so we’re seeing sometimes Korean companies or other companies come directly and encourage startups and give advices for their good ideas, but we haven’t really seen direct initiatives by countries. I also have to think of the Anima network, as well, which is in partnership with Berytech.
YO: What frustrates you most today, in the development of your business?
BS: The frustration, for me, as somebody who started his company, is really related to the choices I had to make at the very beginning that would really simplify the product. And I think it’s a frustrating but necessary choice, you can then later on add other features but you have to concentrate on the core value proposition, in our case, it’s finding the best mutual contact for you, which no other tool has ever offered today.
YO: I have a last question, which is: if you had a magic wand or if you could be granted 3 wishes, what would they be?
BS: 3 wishes… Reminds me of Aladdin! To answer your question, if I could be granted a wish, it would be really for me to be always convinced that this is the best thing I can do. And indeed it is, today I’m convinced that after 20 years of doing a lot of things, I think this is the best thing I have done. Choosing that this project is the project of my lifetime and I’m going to continue with it no matter what.
YO: So you’re not asking for a great Internet connection, for example?
BS: Well, yes, of course! We use sometimes our phones here to connect, in order to bypass the terrible wifi connections for the landlines!

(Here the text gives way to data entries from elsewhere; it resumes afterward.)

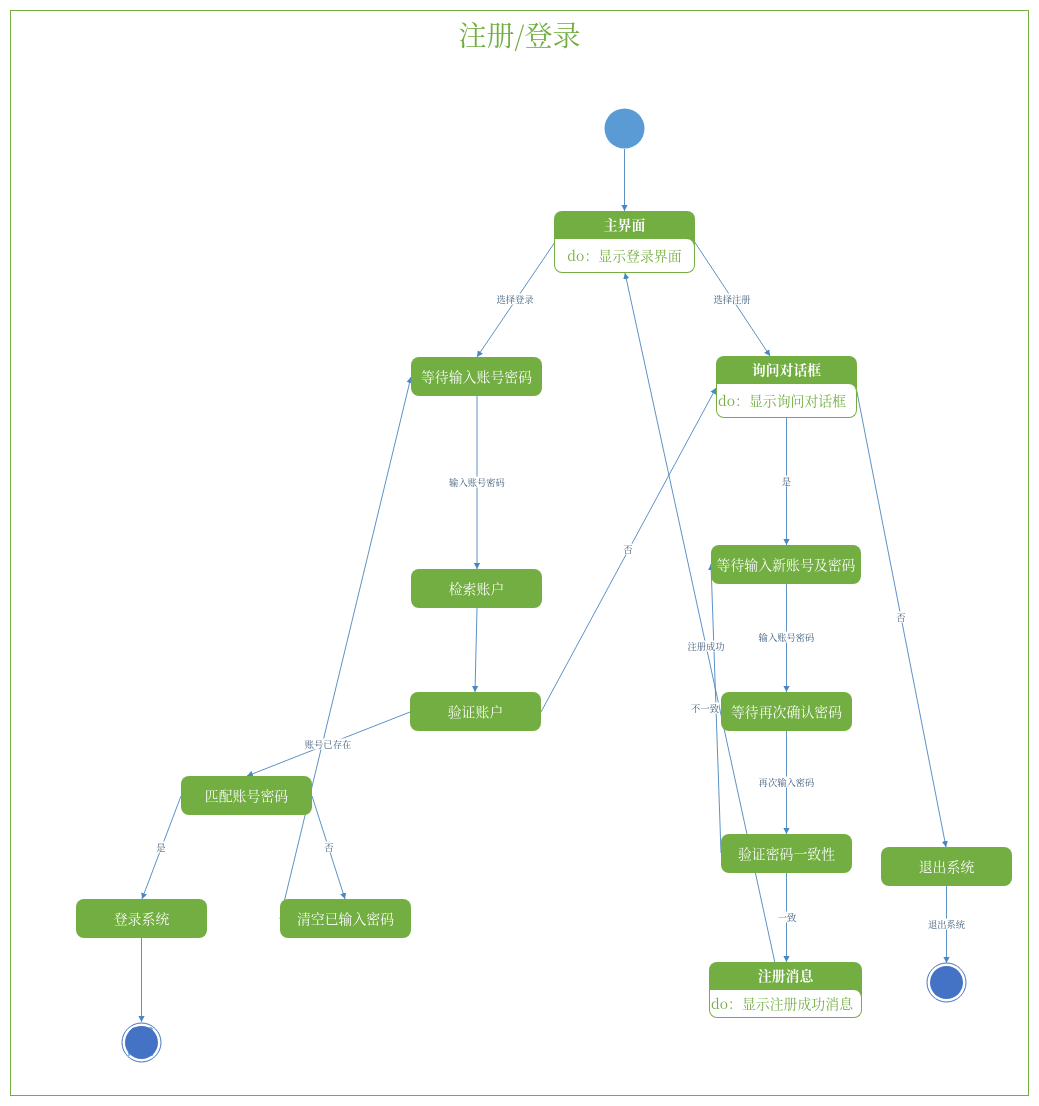
<!DOCTYPE html>
<html lang="zh-CN">
<head>
<meta charset="utf-8">
<title>注册/登录</title>
<style>
:root {
  --green: #72ae41;
  --line: #4a86c0;
  --start: #5b9bd5;
  --end: #4472c4;
  --label: #3a5878;
  --paper: #fff;
}
* { box-sizing: border-box; }
html, body { margin: 0; }
body { width: 1039px; height: 1106px; overflow: hidden; background: var(--paper); }
.diagram {
  position: relative; width: 1039px; height: 1106px; overflow: hidden;
  font-family: "Noto Serif CJK SC", "Noto Serif", serif; font-size: 13.9px;
}
.frame { position: absolute; inset: 10px; border: 1px solid var(--green); }
h1 {
  position: absolute; left: 0; top: 15px; width: 1039px; margin: 0;
  font-size: 28px; font-weight: 400; line-height: 39px; text-align: center; color: var(--green);
}
.connectors { position: absolute; inset: 0; }
.state, .composite { position: absolute; left: var(--x); top: var(--y); width: var(--w, 131px); }
.state {
  height: 39px; padding-bottom: 2px; display: flex; align-items: center; justify-content: center;
  border-radius: 8px; background: var(--green); color: var(--paper); white-space: nowrap;
}
.composite { height: var(--h, 62px); display: flex; flex-direction: column; white-space: nowrap; }
.composite::before {
  content: ""; position: absolute; inset: 0 0 auto; height: 35px;
  border-radius: 8px 8px 0 0; background: var(--green);
}
.composite h2 {
  position: relative; flex: 0 0 28px; margin: 0; font-size: 13.9px; font-weight: 700;
  line-height: 27px; text-align: center; color: var(--paper);
}
.composite p {
  position: relative; flex: 1; margin: 0; padding-bottom: 2px;
  display: flex; align-items: center; justify-content: center;
  border: 1px solid var(--green); border-top: 0; border-radius: 0 8px 8px 8px;
  background: var(--paper); color: var(--green);
}
.composite .from-left { justify-content: flex-start; padding-left: 1px; }
.label {
  position: absolute; left: var(--x); top: var(--y); transform: translate(-50%, -50%);
  background: var(--paper); color: var(--label);
  font-size: 9.3px; font-weight: 500; line-height: 11px; white-space: nowrap;
}
</style>
</head>
<body>
<main class="diagram">
  <div class="frame"></div>
  <h1>注册/登录</h1>

  <svg class="connectors" width="1039" height="1106" viewBox="0 0 1039 1106" aria-hidden="true">
    <defs>
      <marker id="arrow" markerUnits="userSpaceOnUse" markerWidth="7" markerHeight="7" refX="6" refY="3.5" orient="auto">
        <polygon points="0,0.4 6,3.5 0,6.6" fill="var(--line)"/>
      </marker>
      <g id="final-state">
        <circle r="19.5" fill="var(--paper)" stroke="var(--end)"/>
        <circle r="16.5" fill="var(--end)"/>
      </g>
    </defs>
    <circle cx="624.5" cy="128.5" r="20" fill="var(--start)"/>
    <use href="#final-state" x="141.5" y="1042.5"/>
    <path d="M129 1032l4-4h3M148 1028h4v4M129 1051v5M152 1052v4" fill="none" stroke="var(--end)"/>
    <use href="#final-state" x="946.5" y="982.5"/>
    <g fill="none" stroke="var(--line)" stroke-width="0.9" marker-end="url(#arrow)">
      <line x1="624.5" y1="149" x2="624.5" y2="211"/>
      <line x1="555" y1="242" x2="477" y2="357"/>
      <line x1="694" y1="241" x2="770" y2="356"/>
      <line x1="477" y1="396" x2="477" y2="569"/>
      <line x1="477" y1="608" x2="475" y2="692"/>
      <line x1="410" y1="712" x2="247" y2="776"/>
      <line x1="541" y1="712" x2="716" y2="388"/>
      <line x1="181" y1="796" x2="142" y2="899"/>
      <line x1="312" y1="796" x2="345" y2="899"/>
      <line x1="280" y1="919" x2="411" y2="377"/>
      <line x1="141.5" y1="938" x2="141.5" y2="1022"/>
      <line x1="786.5" y1="417" x2="786.5" y2="545"/>
      <line x1="786.5" y1="584" x2="786.5" y2="692"/>
      <line x1="786.5" y1="731" x2="786.5" y2="834"/>
      <line x1="786.5" y1="873" x2="786.5" y2="962"/>
      <line x1="721" y1="853" x2="711" y2="564"/>
      <line x1="786.5" y1="1016" x2="625" y2="273"/>
      <line x1="856" y1="387" x2="946" y2="847"/>
      <line x1="946.5" y1="886" x2="946.5" y2="963"/>
    </g>
  </svg>

  <section class="composite" style="--x:554px;--y:211px;--w:141px"><h2>主界面</h2><p>do：显示登录界面</p></section>
  <section class="composite" style="--x:716px;--y:356px;--w:141px"><h2>询问对话框</h2><p class="from-left">do：显示询问对话框</p></section>
  <section class="composite" style="--x:709px;--y:962px;--w:153px;--h:56px"><h2>注册消息</h2><p class="from-left">do：显示注册成功消息</p></section>

  <div class="state" style="--x:411px;--y:357px">等待输入账号密码</div>
  <div class="state" style="--x:411px;--y:569px">检索账户</div>
  <div class="state" style="--x:410px;--y:692px">验证账户</div>
  <div class="state" style="--x:181px;--y:776px">匹配账号密码</div>
  <div class="state" style="--x:76px;--y:899px">登录系统</div>
  <div class="state" style="--x:280px;--y:899px">清空已输入密码</div>
  <div class="state" style="--x:711px;--y:545px;--w:150px">等待输入新账号及密码</div>
  <div class="state" style="--x:721px;--y:692px">等待再次确认密码</div>
  <div class="state" style="--x:721px;--y:834px">验证密码一致性</div>
  <div class="state" style="--x:881px;--y:847px">退出系统</div>

  <span class="label" style="--x:515px;--y:299px">选择登录</span>
  <span class="label" style="--x:732px;--y:299px">选择注册</span>
  <span class="label" style="--x:477px;--y:482px">输入账号密码</span>
  <span class="label" style="--x:786.5px;--y:481px">是</span>
  <span class="label" style="--x:628px;--y:549px">否</span>
  <span class="label" style="--x:901px;--y:617px">否</span>
  <span class="label" style="--x:786.5px;--y:637px">输入账号密码</span>
  <span class="label" style="--x:706px;--y:646px">注册成功</span>
  <span class="label" style="--x:705px;--y:708px">不一致</span>
  <span class="label" style="--x:328px;--y:744px">账号已存在</span>
  <span class="label" style="--x:786.5px;--y:782px">再次输入密码</span>
  <span class="label" style="--x:161px;--y:847px">是</span>
  <span class="label" style="--x:329px;--y:847px">否</span>
  <span class="label" style="--x:787px;--y:917px">一致</span>
  <span class="label" style="--x:946.5px;--y:924px">退出系统</span>
</main>
</body>
</html>
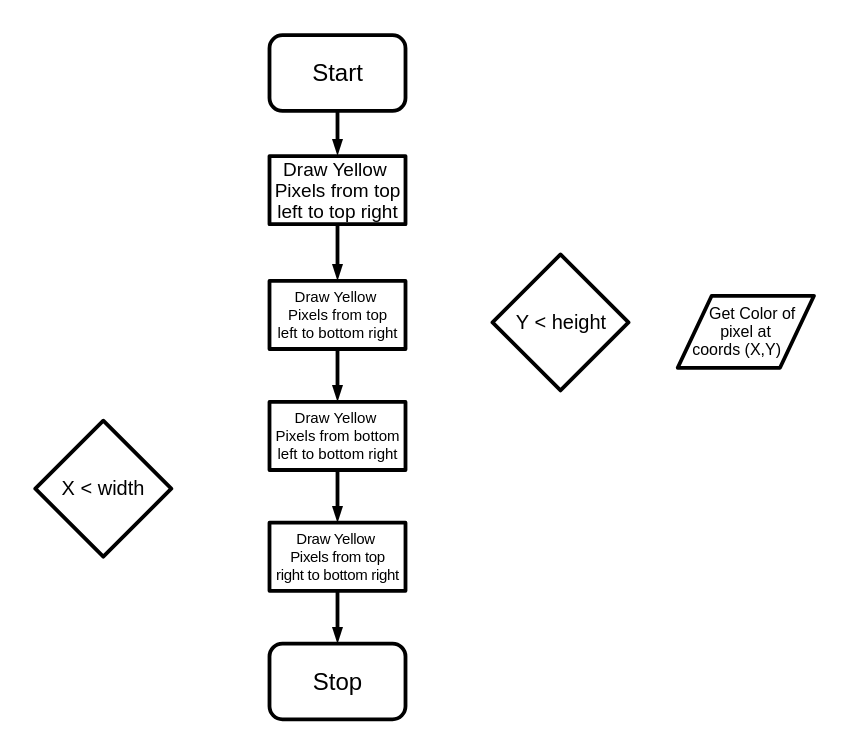
<!DOCTYPE html>
<html lang="en">
<head>
<meta charset="utf-8">
<title>Draw yellow pixels flowchart</title>
<style>
  :root { --ink: #000; --paper: #fff; }
  * { box-sizing: border-box; }
  body { margin: 0; background: var(--paper); }
  .flowchart {
    position: relative; width: 849px; height: 755px; overflow: hidden;
    background: var(--paper); color: var(--ink);
    font-family: "Liberation Sans", Arial, sans-serif;
  }
  .shapes { position: absolute; inset: 0; display: block; }
  .outline { fill: var(--paper); stroke: var(--ink); stroke-width: 3.8; stroke-linejoin: round; }
  .connector { stroke: var(--ink); stroke-width: 3.8; }
  .arrowhead { fill: var(--ink); }
  .node {
    position: absolute; display: flex; align-items: center; justify-content: center;
    text-align: center; white-space: pre; font-size: 16px; line-height: 18px;
  }
  .terminal, .process { left: 268px; width: 139px; }
  .terminal { height: 80px; font-size: 24px; line-height: 28px; }
  .process { height: 72px; font-size: 15px; }
  .decision { width: 136px; height: 136px; font-size: 20px; line-height: 23px; }
  .data { left: 677px; top: 296px; width: 137px; height: 72px; }
  .start { top: 33px; }
  .top-edge { top: 154px; font-size: 19px; line-height: 21px; }
  .left-edge { top: 279px; }
  .bottom-edge { top: 400px; }
  .right-edge { top: 521px; letter-spacing: -0.3px; }
  .stop { top: 642px; }
  .x-check { left: 35px; top: 420px; }
  .y-check { left: 493px; top: 254px; }
</style>
</head>
<body>
<main class="flowchart">
  <svg class="shapes" width="849" height="755" viewBox="0 0 849 755" aria-hidden="true">
    <defs>
      <polygon id="arrowhead" class="arrowhead" points="332,-17 343,-17 337.5,0"/>
      <polygon id="diamond" class="outline" points="0,-68 68,0 0,68 -68,0"/>
      <rect id="terminal" class="outline" x="269.5" width="136" height="75.7" rx="13"/>
      <rect id="process" class="outline" x="269.5" width="136" height="68.1"/>
    </defs>
    <g class="connector">
      <line x1="337.5" y1="111" x2="337.5" y2="142"/>
      <line x1="337.5" y1="224" x2="337.5" y2="267"/>
      <line x1="337.5" y1="349" x2="337.5" y2="388"/>
      <line x1="337.5" y1="470" x2="337.5" y2="509"/>
      <line x1="337.5" y1="591" x2="337.5" y2="630"/>
    </g>
    <use href="#terminal" y="35.2"/>
    <use href="#process" y="156.1"/>
    <use href="#process" y="280.9"/>
    <use href="#process" y="401.9"/>
    <use href="#process" y="522.7"/>
    <use href="#terminal" y="643.6"/>
    <use href="#arrowhead" y="156"/>
    <use href="#arrowhead" y="281"/>
    <use href="#arrowhead" y="402"/>
    <use href="#arrowhead" y="523"/>
    <use href="#arrowhead" y="644"/>
    <use href="#diamond" x="103.3" y="488.7"/>
    <use href="#diamond" x="560.5" y="322.4"/>
    <polygon class="outline" points="711.7,295.8 814,295.8 780,367.8 677.7,367.8"/>
  </svg>

  <div class="node terminal start">Start</div>
  <div class="node process top-edge">Draw Yellow 
Pixels from top
left to top right</div>
  <div class="node process left-edge">Draw Yellow 
Pixels from top
left to bottom right</div>
  <div class="node process bottom-edge">Draw Yellow 
Pixels from bottom
left to bottom right</div>
  <div class="node process right-edge">Draw Yellow 
Pixels from top
right to bottom right</div>
  <div class="node terminal stop">Stop</div>

  <div class="node decision x-check">X &lt; width</div>
  <div class="node decision y-check">Y &lt; height</div>
  <div class="node data">   Get Color of
pixel at
coords (X,Y)    </div>
</main>
</body>
</html>
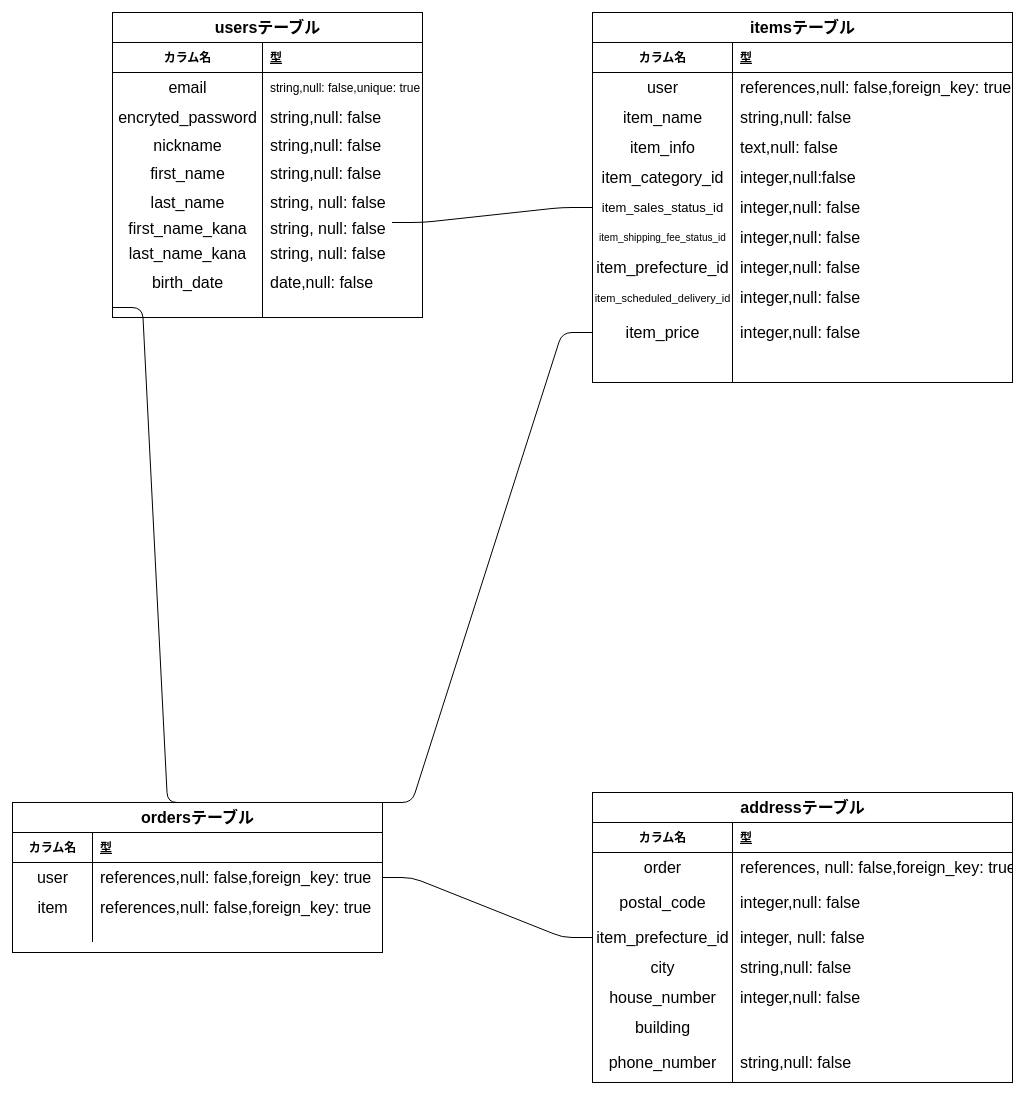
<!DOCTYPE html>
<html lang="ja">
<head>
<meta charset="utf-8">
<title>ER図</title>
<style>
:root { --paper: #fff; --ink: #000; }
* { box-sizing: border-box; margin: 0; padding: 0; }
body { width: 1025px; height: 1095px; overflow: hidden; background: var(--paper); }
.diagram {
  position: relative; width: 1025px; height: 1095px; overflow: hidden;
  color: var(--ink); font: 16px/20px "Liberation Sans", "Noto Sans CJK JP", sans-serif;
}
.entity {
  position: absolute; display: grid; align-content: start;
  border: 1px solid var(--ink); background: var(--paper);
  overflow: hidden; white-space: nowrap;
}
.entity > * { display: flex; align-items: center; min-width: 0; }
.entity h2 {
  grid-column: 1 / -1; justify-content: center;
  font-size: 16px; line-height: 20px; border-bottom: 1px solid var(--ink);
}
.entity h3 { font-size: 12px; line-height: 20px; border-bottom: 1px solid var(--ink); }
.name { justify-content: center; border-right: 1px solid var(--ink); }
.type { padding-left: 7px; }
h3.type { text-decoration: underline; }
.size-13 { font-size: 13px; }
.size-12 { font-size: 12px; }
.size-11 { font-size: 11px; }
.size-10 { font-size: 10px; }
.users {
  left: 112px; top: 12px; width: 311px; height: 306px;
  grid-template: 30px 30px 30px 30px 26px 29px 30px 21px 29px 30px 19px / 150px 1fr;
}
.items {
  left: 592px; top: 12px; width: 421px; height: 371px;
  grid-template: repeat(10, 30px) 40px 29px / 140px 1fr;
}
.orders {
  left: 12px; top: 802px; width: 371px; height: 151px;
  grid-template: repeat(4, 30px) 19px / 80px 1fr;
}
.address {
  left: 592px; top: 792px; width: 421px; height: 291px;
  grid-template: 30px 30px 30px 40px 30px 30px 30px 30px 39px / 140px 1fr;
}
.relations { position: absolute; left: 0; top: 0; fill: none; stroke: var(--ink); stroke-width: 1; }
</style>
</head>
<body>
<main class="diagram">
  <section class="entity users">
    <h2>usersテーブル</h2>
    <h3 class="name">カラム名</h3><h3 class="type">型</h3>
    <p class="name">email</p><p class="type size-12">string,null: false,unique: true</p>
    <p class="name">encryted_password</p><p class="type">string,null: false</p>
    <p class="name">nickname</p><p class="type">string,null: false</p>
    <p class="name">first_name</p><p class="type">string,null: false</p>
    <p class="name">last_name</p><p class="type">string, null: false</p>
    <p class="name">first_name_kana</p><p class="type">string, null: false</p>
    <p class="name">last_name_kana</p><p class="type">string, null: false</p>
    <p class="name">birth_date</p><p class="type">date,null: false</p>
    <p class="name"></p><p class="type"></p>
  </section>

  <section class="entity items">
    <h2>itemsテーブル</h2>
    <h3 class="name">カラム名</h3><h3 class="type">型</h3>
    <p class="name">user</p><p class="type">references,null: false,foreign_key: true</p>
    <p class="name">item_name</p><p class="type">string,null: false</p>
    <p class="name">item_info</p><p class="type">text,null: false</p>
    <p class="name">item_category_id</p><p class="type">integer,null:false</p>
    <p class="name size-13">item_sales_status_id</p><p class="type">integer,null: false</p>
    <p class="name size-10">item_shipping_fee_status_id</p><p class="type">integer,null: false</p>
    <p class="name">item_prefecture_id</p><p class="type">integer,null: false</p>
    <p class="name size-11">item_scheduled_delivery_id</p><p class="type">integer,null: false</p>
    <p class="name">item_price</p><p class="type">integer,null: false</p>
    <p class="name"></p><p class="type"></p>
  </section>

  <section class="entity orders">
    <h2>ordersテーブル</h2>
    <h3 class="name">カラム名</h3><h3 class="type">型</h3>
    <p class="name">user</p><p class="type">references,null: false,foreign_key: true</p>
    <p class="name">item</p><p class="type">references,null: false,foreign_key: true</p>
    <p class="name"></p><p class="type"></p>
  </section>

  <section class="entity address">
    <h2>addressテーブル</h2>
    <h3 class="name">カラム名</h3><h3 class="type">型</h3>
    <p class="name">order</p><p class="type">references, null: false,foreign_key: true</p>
    <p class="name">postal_code</p><p class="type">integer,null: false</p>
    <p class="name">item_prefecture_id</p><p class="type">integer, null: false</p>
    <p class="name">city</p><p class="type">string,null: false</p>
    <p class="name">house_number</p><p class="type">integer,null: false</p>
    <p class="name">building</p><p class="type"></p>
    <p class="name">phone_number</p><p class="type">string,null: false</p>
  </section>

  <svg class="relations" width="1025" height="1095" viewBox="0 0 1025 1095" aria-hidden="true">
    <path class="users-items" d="M392 222.5H412Q422 222.5 432 221.5L552 208.5Q562 207.5 572 207.5H592"/>
    <path class="users-orders" d="M112 307.5H132Q142 307.5 143 317.5L167 792.5Q167.5 802.5 177 802.5H198"/>
    <path class="items-orders" d="M592 332.5H572Q562 332.5 559 342L415 793Q412 802.5 402 802.5H382"/>
    <path class="orders-address" d="M382 877.5H402Q412 877.5 421 881L553 933.5Q562 937.5 572 937.5H592"/>
  </svg>
</main>
</body>
</html>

YO: Thank you very much! Is there anything you want to add, that I haven’t asked you, or…?
BS: No, but I would like to say, at the end, as a closing, that no matter what you do in life, no matter what people tell you, if you put all your heart in it, and if you put all your passion, and you still have to fight, if you haven’t found your passion, stop, stop whatever you’re doing, take some time off if necessary even if you don’t really have the means, but I encourage people to do that, that’s what I have done. Stop, think deeply, what are your skills, what are things that you can, that you think you’re born for, what are the things that characterize you, what are the things that people love in you; if you don’t think that you love the things, that some of the things you’re made of are likeable, just ask around, ask people; what do you think is the best for me? What do you think I’m strong in? And then they’ll tell you!
YO: I think you’re ready to be a mentor, not only an entrepreneur, but a mentor for others!
BS: We’ll see that, but since you’ve told me that some of the people that are going to watch this are students I think education is wrong today, is badly designed, because it comes with the textbooks, and a brilliant education cannot come with the textbook only. It has to come with the experience shared by others to the students, telling them, really look in yourselves, look inside of you, and try to see the best that you can become, and why and how you want to change others and the way people think. If you think you have the magic formula for something, well go chase it and do it!
YO: Let’s hope you have the magic formula for Referd!
BS: We do believe that.
YO: Thanks a lot!